The NIHR is a complex beast, especially when viewed from the outside. It’s a large and intricate organisation that can seem very daunting to a small company, but it has a remit to contribute to economic growth by supporting industry. As a funding programme director, I’ve been able to connect SMEs to other parts of the organisation, but we know there is work to do to make us much more visible, more accessible and easier with which to engage. We need to refine our offer to the MedTech industry so it is clear and concise. I want us to look beyond the traditional life sciences industry too, with sectors such as AI, genomics, data management and healthcare services becoming increasingly important in delivering care.

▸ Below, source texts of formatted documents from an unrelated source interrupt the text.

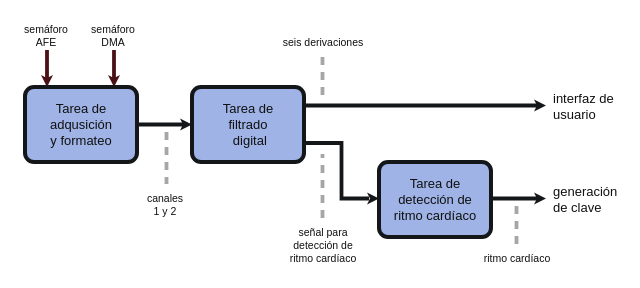
<!DOCTYPE html>
<html lang="es">
<head>
<meta charset="utf-8">
<title>Diagrama de tareas</title>
<style>
:root {
  --paper: #ffffff;
  --ink: #111111;
  --line: #14171a;
  --task: #9fb3e6;
  --semaphore: #4a1216;
  --guide: #a6a6a6;
}
* { box-sizing: border-box; }
html, body { margin: 0; overflow: hidden; background: var(--paper); }
.diagram {
  position: relative;
  width: 640px;
  height: 288px;
  overflow: hidden;
  background: var(--paper);
  color: var(--ink);
  font-family: "Liberation Sans", Arial, sans-serif;
}
.connectors { position: absolute; left: 0; top: 0; }
.flow { fill: none; stroke: var(--line); stroke-width: 3.8; }
.signal { fill: none; stroke: var(--semaphore); stroke-width: 3.8; }
.guide { fill: none; stroke: var(--guide); stroke-width: 3.8; stroke-dasharray: 8 7; }
.flow-head { fill: var(--line); }
.signal-head { fill: var(--semaphore); }
.task {
  position: absolute;
  width: 116px;
  height: 79px;
  display: flex;
  align-items: center;
  justify-content: center;
  border: 4px solid var(--line);
  border-radius: 11px;
  background: var(--task);
  font-size: 13px;
  line-height: 16px;
  text-align: center;
  white-space: nowrap;
}
.acquisition { left: 23px; top: 85px; }
.filtering { left: 190px; top: 85px; }
.detection { left: 377px; top: 160px; }
.note {
  position: absolute;
  width: 100px;
  font-size: 10.5px;
  line-height: 13.2px;
  text-align: center;
  white-space: nowrap;
}
.note-afe { left: -4px; top: 23px; }
.note-dma { left: 63px; top: 23px; }
.note-leads { left: 273px; top: 36px; }
.note-channels { left: 115px; top: 192px; }
.note-detection { left: 273px; top: 226px; }
.note-rhythm { left: 467px; top: 252px; }
.output {
  position: absolute;
  left: 553px;
  font-size: 13px;
  line-height: 16px;
  white-space: nowrap;
}
.output-interface { top: 91px; }
.output-key { top: 184px; }
</style>
</head>
<body>
<main class="diagram">
  <svg class="connectors" width="640" height="288" viewBox="0 0 640 288" aria-hidden="true">
    <defs>
      <path id="arrowhead" d="M0 0L-12 -6L-9 0L-12 6Z"/>
    </defs>
    <g class="guides">
      <path class="guide" d="M166.500 132V184"/>
      <path class="guide" d="M322.500 57V95"/>
      <path class="guide" d="M322.500 218V154"/>
      <path class="guide" d="M516.500 206V244"/>
    </g>
    <g class="semaphores">
      <path class="signal" d="M47 50V78M114 50V78"/>
      <use class="signal-head" href="#arrowhead" transform="translate(47 87) rotate(90)"/>
      <use class="signal-head" href="#arrowhead" transform="translate(114 87) rotate(90)"/>
    </g>
    <g class="flows">
      <path class="flow" d="M137 124.500H183"/>
      <path class="flow" d="M304 105.500H537"/>
      <path class="flow" d="M304 143H341.500V198.500H369"/>
      <path class="flow" d="M491 198.500H537"/>
      <use class="flow-head" href="#arrowhead" x="192" y="124.500"/>
      <use class="flow-head" href="#arrowhead" x="546" y="105.500"/>
      <use class="flow-head" href="#arrowhead" x="379" y="198.500"/>
      <use class="flow-head" href="#arrowhead" x="546" y="198.500"/>
    </g>
  </svg>

  <div class="task acquisition"><span>Tarea de<br>adqusición<br>y formateo</span></div>
  <div class="task filtering"><span>Tarea de<br>filtrado<br>&nbsp;digital</span></div>
  <div class="task detection"><span>Tarea de<br>detección de<br>ritmo cardíaco</span></div>

  <div class="note note-afe">semáforo<br>AFE</div>
  <div class="note note-dma">semáforo<br>DMA</div>
  <div class="note note-leads">seis derivaciones</div>
  <div class="note note-channels">canales<br>1 y 2</div>
  <div class="note note-detection">señal para<br>detección de<br>ritmo cardíaco</div>
  <div class="note note-rhythm">ritmo cardíaco</div>

  <div class="output output-interface">interfaz de<br>usuario</div>
  <div class="output output-key">generación<br>de clave</div>
</main>
</body>
</html>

As MedTech Industry Engagement Adviser, I look forward to playing my part in this process. The NIHR has so much to offer to SMEs, not just crucial funding to bring technologies to market, but access to expertise and infrastructure in clinical evaluation, in study design, in patient engagement and much more.

This is a new role and I want to use it to assist innovative companies to navigate the array of services the NIHR can deliver, both in funding innovative research but also in wealth creation and productive collaborations with the NHS and universities. When SMEs need help I want our agency to channel the mentoring spirit of an angel investor and become their first port of call.

While we have that enviable national track record in invention and innovation, we are not as good at translating great leaps of creativity into safe and happy landings. Yet I believe a closer working relationship between the NIHR and MedTech sector can address this.

Being in an early stage company can be a scary experience – the highs are very high, but the lows are very low. Getting it right benefits the NHS, the economy and every single one of us.

Please feel free to contact me on LinkedIn or by email so that we can work at this together.

Martin Hunt, NIHR MedTech Industry Engagement Adviser.

Further information


The views and opinions expressed in this blog are those of the authors and do not necessarily reflect those of the NIHR or the Department of Health and Social Care.